• Data excerpts:
* * *

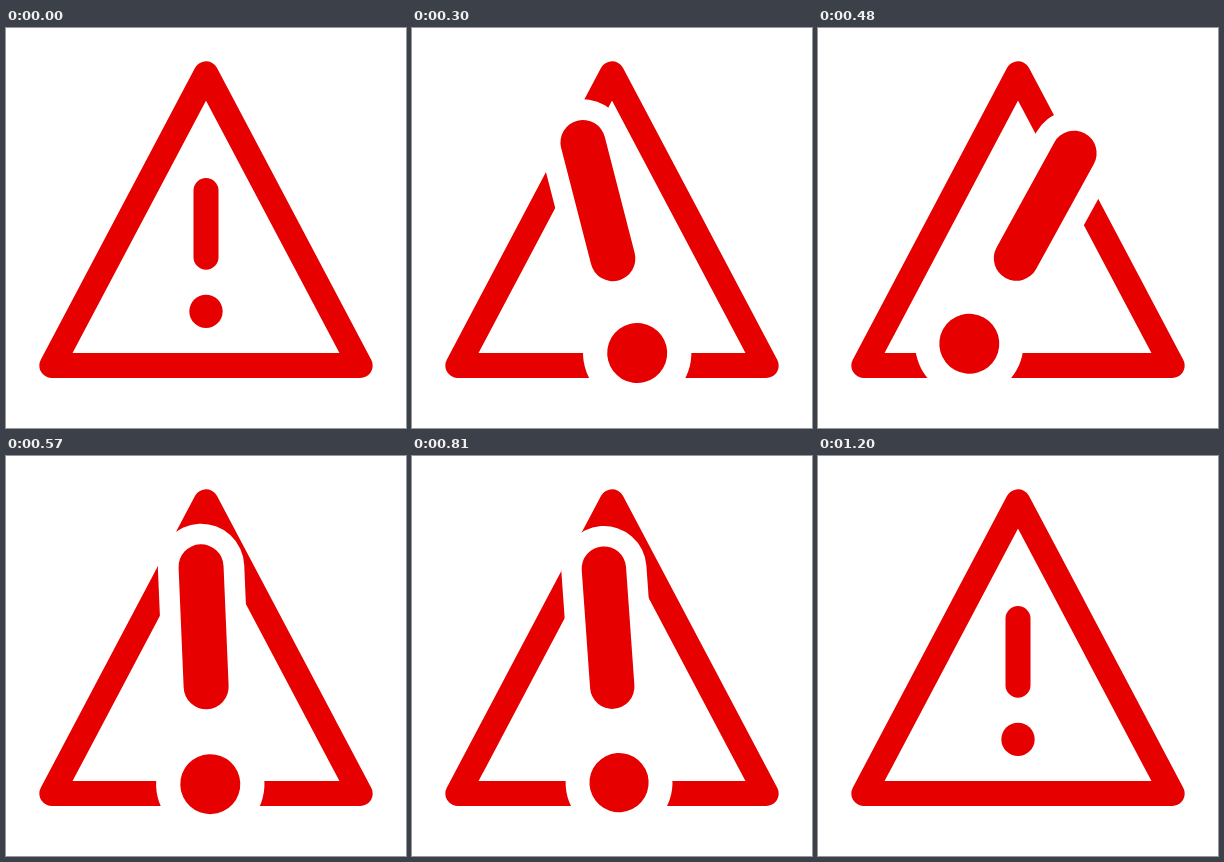
Recreate the animation shown at these times as an HTML page. Size 400 by 400 pixels, loop 4230 ms.

```html
<!DOCTYPE html>
<html lang="en">
<head>
<meta charset="utf-8">
<title>Warning sign</title>
<style>
  html, body { margin: 0; width: 100%; height: 100%; overflow: hidden; background: #fff; }
  svg { display: block; width: 100%; height: 100%; }
  path { fill: none; stroke: #e60000; stroke-width: 25; stroke-linecap: round; stroke-linejoin: round; }
  circle { fill: #e60000; }
  .halo path { stroke: #fff; stroke-width: 48; }
  .halo circle { fill: #fff; }
</style>
</head>
<body>
<svg viewBox="0 0 400 400">
  <path d="M200 45.83 354.17 337.5H45.83Z"/>
  <g id="mark">
    <g class="halo">
      <path d="M200 162.5V229.17"/>
      <circle cx="200" cy="283.33" r="30.1"/>
    </g>
    <path d="M200 162.5V229.17"/>
    <circle cx="200" cy="283.33" r="16.67"/>
  </g>
</svg>
<script>
const LOOP = 4230, STEP = 30, PIVOT_Y = 227.2;
const mark = document.getElementById('mark');

// Keys: [time in ms, value, optional handles of the ease leading to the key]
const scaleKeys = [[0, 1], [300, 1.8], [750, 1.8], [1200, 1, 0.49, 0.29]];
const angleKeys = [[0, 0], [204, 30], [348, -30], [492, 30], [640, -30], [861, 0]];

// Cubic Bezier ease with flat ends and handles at x = a and x = b
function ease(x, a = 1 / 3, b = 2 / 3) {
  let lo = 0, hi = 1;
  for (let i = 0; i < 24; i++) {
    const u = (lo + hi) / 2, v = 1 - u;
    if (3 * u * v * (v * a + u * b) + u ** 3 < x) lo = u;
    else hi = u;
  }
  return lo * lo * (3 - 2 * lo);
}

function valueAt(keys, t) {
  const i = keys.findIndex(key => key[0] > t);
  if (i < 0) return keys[keys.length - 1][1];
  const [t0, v0] = keys[i - 1], [t1, v1, a, b] = keys[i];
  return v0 + (v1 - v0) * ease((t - t0) / (t1 - t0), a, b);
}

function draw(t) {
  const s = valueAt(scaleKeys, t), angle = valueAt(angleKeys, t);
  mark.setAttribute('transform',
    `translate(200 ${PIVOT_Y}) rotate(${angle}) scale(${s}) translate(-200 ${-PIVOT_Y})`);
}

const start = performance.now();
function tick() {
  const t = (performance.now() - start) % LOOP;
  draw(Math.floor(t / STEP) * STEP);
  requestAnimationFrame(tick);
}
tick();
</script>
</body>
</html>
```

* * *

• TRY IT:
Check every line of the entries above, and copy those that carry the string "return".

• EXERCISE RESULT:
  return lo * lo * (3 - 2 * lo);
  if (i < 0) return keys[keys.length - 1][1];
  return v0 + (v1 - v0) * ease((t - t0) / (t1 - t0), a, b);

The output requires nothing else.